The Concept of War


Regardless of whether you believe the world is a perfect place or you are agnostic, war has a profound effect on the human psyche. It is estimated that up to 90% of the casualties in contemporary conflicts are civilians. The vast majority of these casualties are women. Attempts to resolve these conflicts through peaceful means are often futile.

War is a phenomenon that has been around for ages. Its roots are in ancient civilizations and the writings of Saint Thomas Aquinas. Today, it is a highly organized and politically controlled phenomenon. It is a relation between a state and another state, with a set of rules and conventions that can be traced back to religions and ancient cultures.

In the modern day, it is a phenomenon that is governed by international humanitarian law. This law is based on the work of the first Geneva Convention, which was signed in 1864 by twelve European countries. The ICRC, or the International Committee of the Red Cross, has a special role in enforcing the laws of war. It helps the United Nations determine the guilt of war crimes by requiring member states to report violations. It also makes recommendations to update the rules. In the 1990s, the International Criminal Tribunal for the former Yugoslavia helped punish war criminals.

Various philosophers have examined the connection between war and morality. They disagree as to how much of the latter is affected by the nature of war. Some claim that the nature of war discards morality. Others, however, insist that war and morality do not mix.

The concept of war can be traced to Neolithic and Mesolithic times. In these times, the reasons for war were fear of others and threats. Although these reasons have changed over time, they still remain the same. During the Middle Ages, the concept of war was criticized by philosophers, such as Vico. During the Enlightenment, Voltaire argued that famine, plague, and war were the three ingredients of a wretched world.

The modern concept of war is influenced by a number of political schools. These schools differ in their conception of what constitutes war and the responsibility of the state. While some of them, such as Hume and Rousseau, believe that war is an organic part of man’s nature, other writers argue that the state must be active.

The legitimacy of a legal authority to declare war depends on what “the people” want. The state’s leaders are both morally and politically responsible for their actions. The state is a harbinger of war and must ensure that it is waged in a just way. It is therefore a good idea to consider what notions of sovereignty and individuality are at stake in the debate over war.

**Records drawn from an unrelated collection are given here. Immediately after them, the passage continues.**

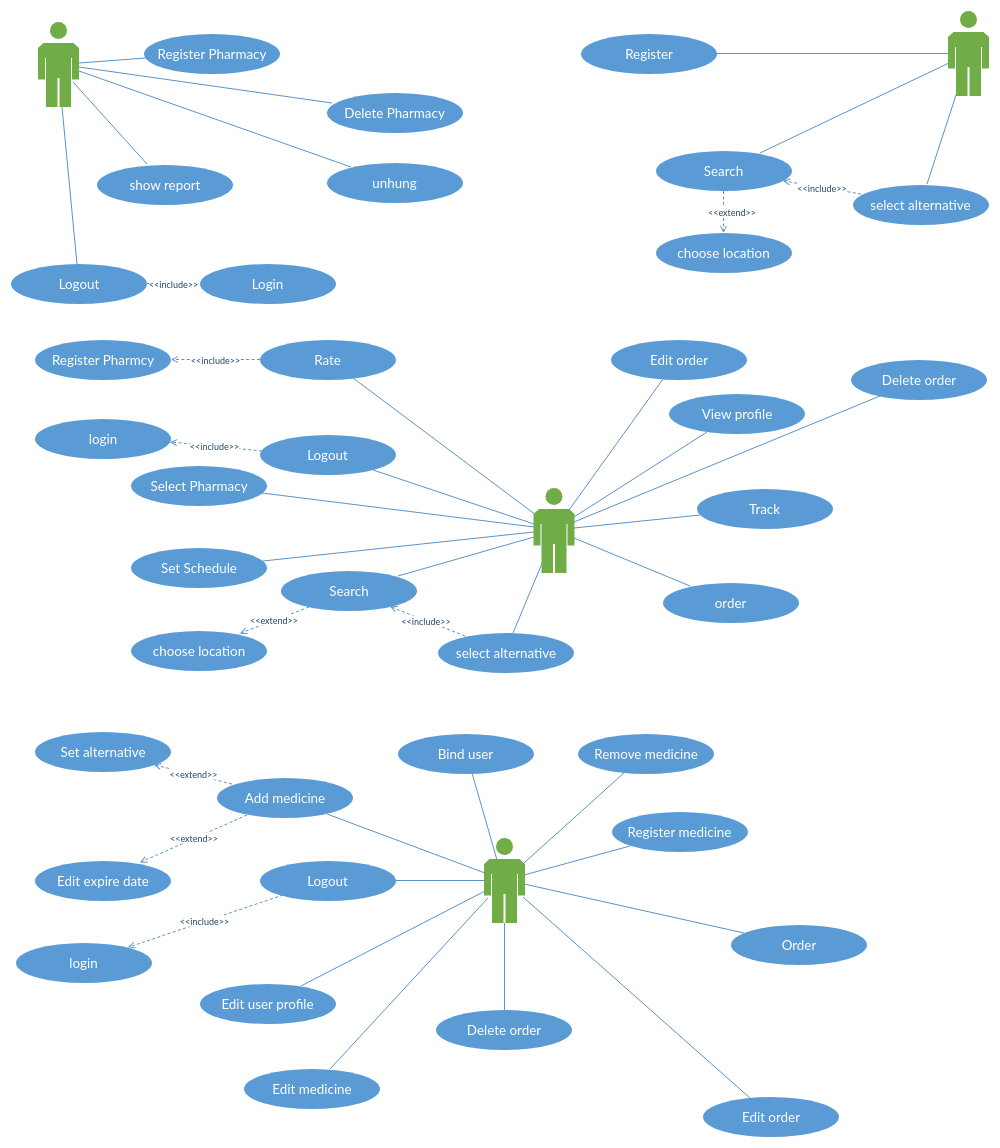
<!DOCTYPE html>
<html lang="en">
<head>
<meta charset="utf-8">
<title>Pharmacy use case diagram</title>
<style>
:root { --paper: #ffffff; --node: #5b9bd5; --node-text: #ffffff; --line: #5b93c8; --actor: #70ad47; --relation: #25476b; }
* { box-sizing: border-box; }
html, body { margin: 0; padding: 0; }
body { width: 1000px; height: 1148px; overflow: hidden; background: var(--paper); font-family: Lato, "Open Sans", sans-serif; }
.diagram { position: relative; width: 1000px; height: 1148px; overflow: hidden; }
.connections { position: absolute; left: 0; top: 0; display: block; }
.association { stroke: var(--line); stroke-width: 1; fill: none; }
.dependency { stroke: var(--line); stroke-width: 1; stroke-dasharray: 3 2.4; fill: none; }
.arrow { stroke: var(--line); stroke-width: 1; fill: none; }
.actors { fill: var(--actor); }
.use-case, .relation { position: absolute; left: calc(var(--x) * 1px); top: calc(var(--y) * 1px); transform: translate(-50%, -50%); display: flex; align-items: center; justify-content: center; white-space: nowrap; }
.use-case { width: 136px; height: 40px; border-radius: 50%; background: var(--node); color: var(--node-text); font-size: 13.4px; line-height: 18px; }
.relation { height: 11px; background: var(--paper); color: var(--relation); font-size: 9px; line-height: 11px; }
</style>
</head>
<body>
<main class="diagram">
<svg class="connections" width="1000" height="1148" viewBox="0 0 1000 1148" aria-hidden="true">
  <defs>
    <marker id="open-arrow" markerWidth="9" markerHeight="9" refX="7" refY="4" orient="auto" markerUnits="userSpaceOnUse">
      <path class="arrow" d="M1 1L7 4L1 7"/>
    </marker>
    <g id="actor">
      <circle cy="8.5" r="8.5"/>
      <path d="M-15 21H15L20.5 26V57.500H13.500V36H12.500V85H1V56H-1V85H-12.500V36H-13.500V57.500H-20.500V26Z"/>
    </g>
  </defs>
  <g class="association">
    <path d="M79 63L146 58"/>
    <path d="M79 67L332 103"/>
    <path d="M79 71L351 167"/>
    <path d="M73 82L147 164"/>
    <path d="M62 107L77 264"/>
    <path d="M717 53.500H949"/>
    <path d="M949 63L760 153"/>
    <path d="M957 92L927 184"/>
    <path d="M353 378L536 515"/>
    <path d="M373 470L534 524"/>
    <path d="M262 493L534 527"/>
    <path d="M263 561L534 532"/>
    <path d="M398 576L534 537"/>
    <path d="M543 561L513 633"/>
    <path d="M569 510L663 379"/>
    <path d="M574 517L707 432"/>
    <path d="M574 522L880 396"/>
    <path d="M574 528L700 515"/>
    <path d="M574 538L690 586"/>
    <path d="M327 814L485 873"/>
    <path d="M396 880.500H485"/>
    <path d="M485 891L301 986"/>
    <path d="M488 898L330 1069"/>
    <path d="M504.500 923V1010"/>
    <path d="M497 860L472 773"/>
    <path d="M524 863L625 772"/>
    <path d="M524 875L630 846"/>
    <path d="M524 884L744 933"/>
    <path d="M523 897L750 1098"/>
  </g>
  <g class="dependency" marker-end="none">
    <path d="M147 283.500H200"/>
    <path d="M861 194L784 181" marker-end="url(#open-arrow)"/>
    <path d="M723.500 191V232" marker-end="url(#open-arrow)"/>
    <path d="M260 359.500H172" marker-end="url(#open-arrow)"/>
    <path d="M262 451L171 442" marker-end="url(#open-arrow)"/>
    <path d="M309 607L241 633" marker-end="url(#open-arrow)"/>
    <path d="M465 636L391 607" marker-end="url(#open-arrow)"/>
    <path d="M232 784L155 765" marker-end="url(#open-arrow)"/>
    <path d="M247 815L141 862" marker-end="url(#open-arrow)"/>
    <path d="M283 895L129 947" marker-end="url(#open-arrow)"/>
  </g>
  <g class="actors">
    <use href="#actor" x="58.500" y="22"/>
    <use href="#actor" x="968.500" y="11"/>
    <use href="#actor" x="554" y="488"/>
    <use href="#actor" x="504.500" y="838"/>
  </g>
</svg>

<section class="administrator" aria-label="Administrator use cases">
  <span class="use-case" style="--x:212;--y:53.5">Register Pharmacy</span>
  <span class="use-case" style="--x:394.5;--y:112.5">Delete Pharmacy</span>
  <span class="use-case" style="--x:394.5;--y:183">unhung</span>
  <span class="use-case" style="--x:165;--y:184.500">show report</span>
  <span class="use-case" style="--x:79;--y:284">Logout</span>
  <span class="use-case" style="--x:267.5;--y:284">Login</span>
  <span class="relation" style="--x:173.5;--y:284">&lt;&lt;include&gt;&gt;</span>
</section>

<section class="visitor" aria-label="Visitor use cases">
  <span class="use-case" style="--x:649;--y:53.5">Register</span>
  <span class="use-case" style="--x:723.5;--y:171">Search</span>
  <span class="use-case" style="--x:920.5;--y:204.5">select alternative</span>
  <span class="use-case" style="--x:723.5;--y:253">choose location</span>
  <span class="relation" style="--x:822;--y:188">&lt;&lt;include&gt;&gt;</span>
  <span class="relation" style="--x:732;--y:212">&lt;&lt;extend&gt;&gt;</span>
</section>

<section class="customer" aria-label="Customer use cases">
  <span class="use-case" style="--x:103;--y:359.5">Register Pharmcy</span>
  <span class="use-case" style="--x:327.5;--y:359.5">Rate</span>
  <span class="use-case" style="--x:103;--y:438.5">login</span>
  <span class="use-case" style="--x:327.5;--y:455">Logout</span>
  <span class="use-case" style="--x:199;--y:486">Select Pharmacy</span>
  <span class="use-case" style="--x:199;--y:568">Set Schedule</span>
  <span class="use-case" style="--x:349;--y:590.5">Search</span>
  <span class="use-case" style="--x:199;--y:650.5">choose location</span>
  <span class="use-case" style="--x:506;--y:653">select alternative</span>
  <span class="use-case" style="--x:679;--y:359.5">Edit order</span>
  <span class="use-case" style="--x:737;--y:414">View profile</span>
  <span class="use-case" style="--x:919;--y:380">Delete order</span>
  <span class="use-case" style="--x:764.5;--y:508.5">Track</span>
  <span class="use-case" style="--x:730.5;--y:602.5">order</span>
  <span class="relation" style="--x:215.5;--y:359.5">&lt;&lt;include&gt;&gt;</span>
  <span class="relation" style="--x:214.5;--y:446">&lt;&lt;include&gt;&gt;</span>
  <span class="relation" style="--x:274;--y:620">&lt;&lt;extend&gt;&gt;</span>
  <span class="relation" style="--x:426;--y:621">&lt;&lt;include&gt;&gt;</span>
</section>

<section class="pharmacist" aria-label="Pharmacist use cases">
  <span class="use-case" style="--x:103;--y:751.5">Set alternative</span>
  <span class="use-case" style="--x:285;--y:798">Add medicine</span>
  <span class="use-case" style="--x:103;--y:880.5">Edit expire date</span>
  <span class="use-case" style="--x:327.5;--y:880.5">Logout</span>
  <span class="use-case" style="--x:83.5;--y:962.5">login</span>
  <span class="use-case" style="--x:267.5;--y:1003.5">Edit user profile</span>
  <span class="use-case" style="--x:312;--y:1089">Edit medicine</span>
  <span class="use-case" style="--x:504;--y:1030">Delete order</span>
  <span class="use-case" style="--x:465.5;--y:753.5">Bind user</span>
  <span class="use-case" style="--x:646;--y:753.5">Remove medicine</span>
  <span class="use-case" style="--x:679.5;--y:832">Register medicine</span>
  <span class="use-case" style="--x:799;--y:945">Order</span>
  <span class="use-case" style="--x:771;--y:1117">Edit order</span>
  <span class="relation" style="--x:193.5;--y:774">&lt;&lt;extend&gt;&gt;</span>
  <span class="relation" style="--x:194;--y:837.5">&lt;&lt;extend&gt;&gt;</span>
  <span class="relation" style="--x:204.5;--y:921">&lt;&lt;include&gt;&gt;</span>
</section>
</main>
</body>
</html>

One of the key concepts of philosophy of war is the relationship between the state and the people. The concept of the state is not unique to war; it also applies to other aspects of political and moral philosophy.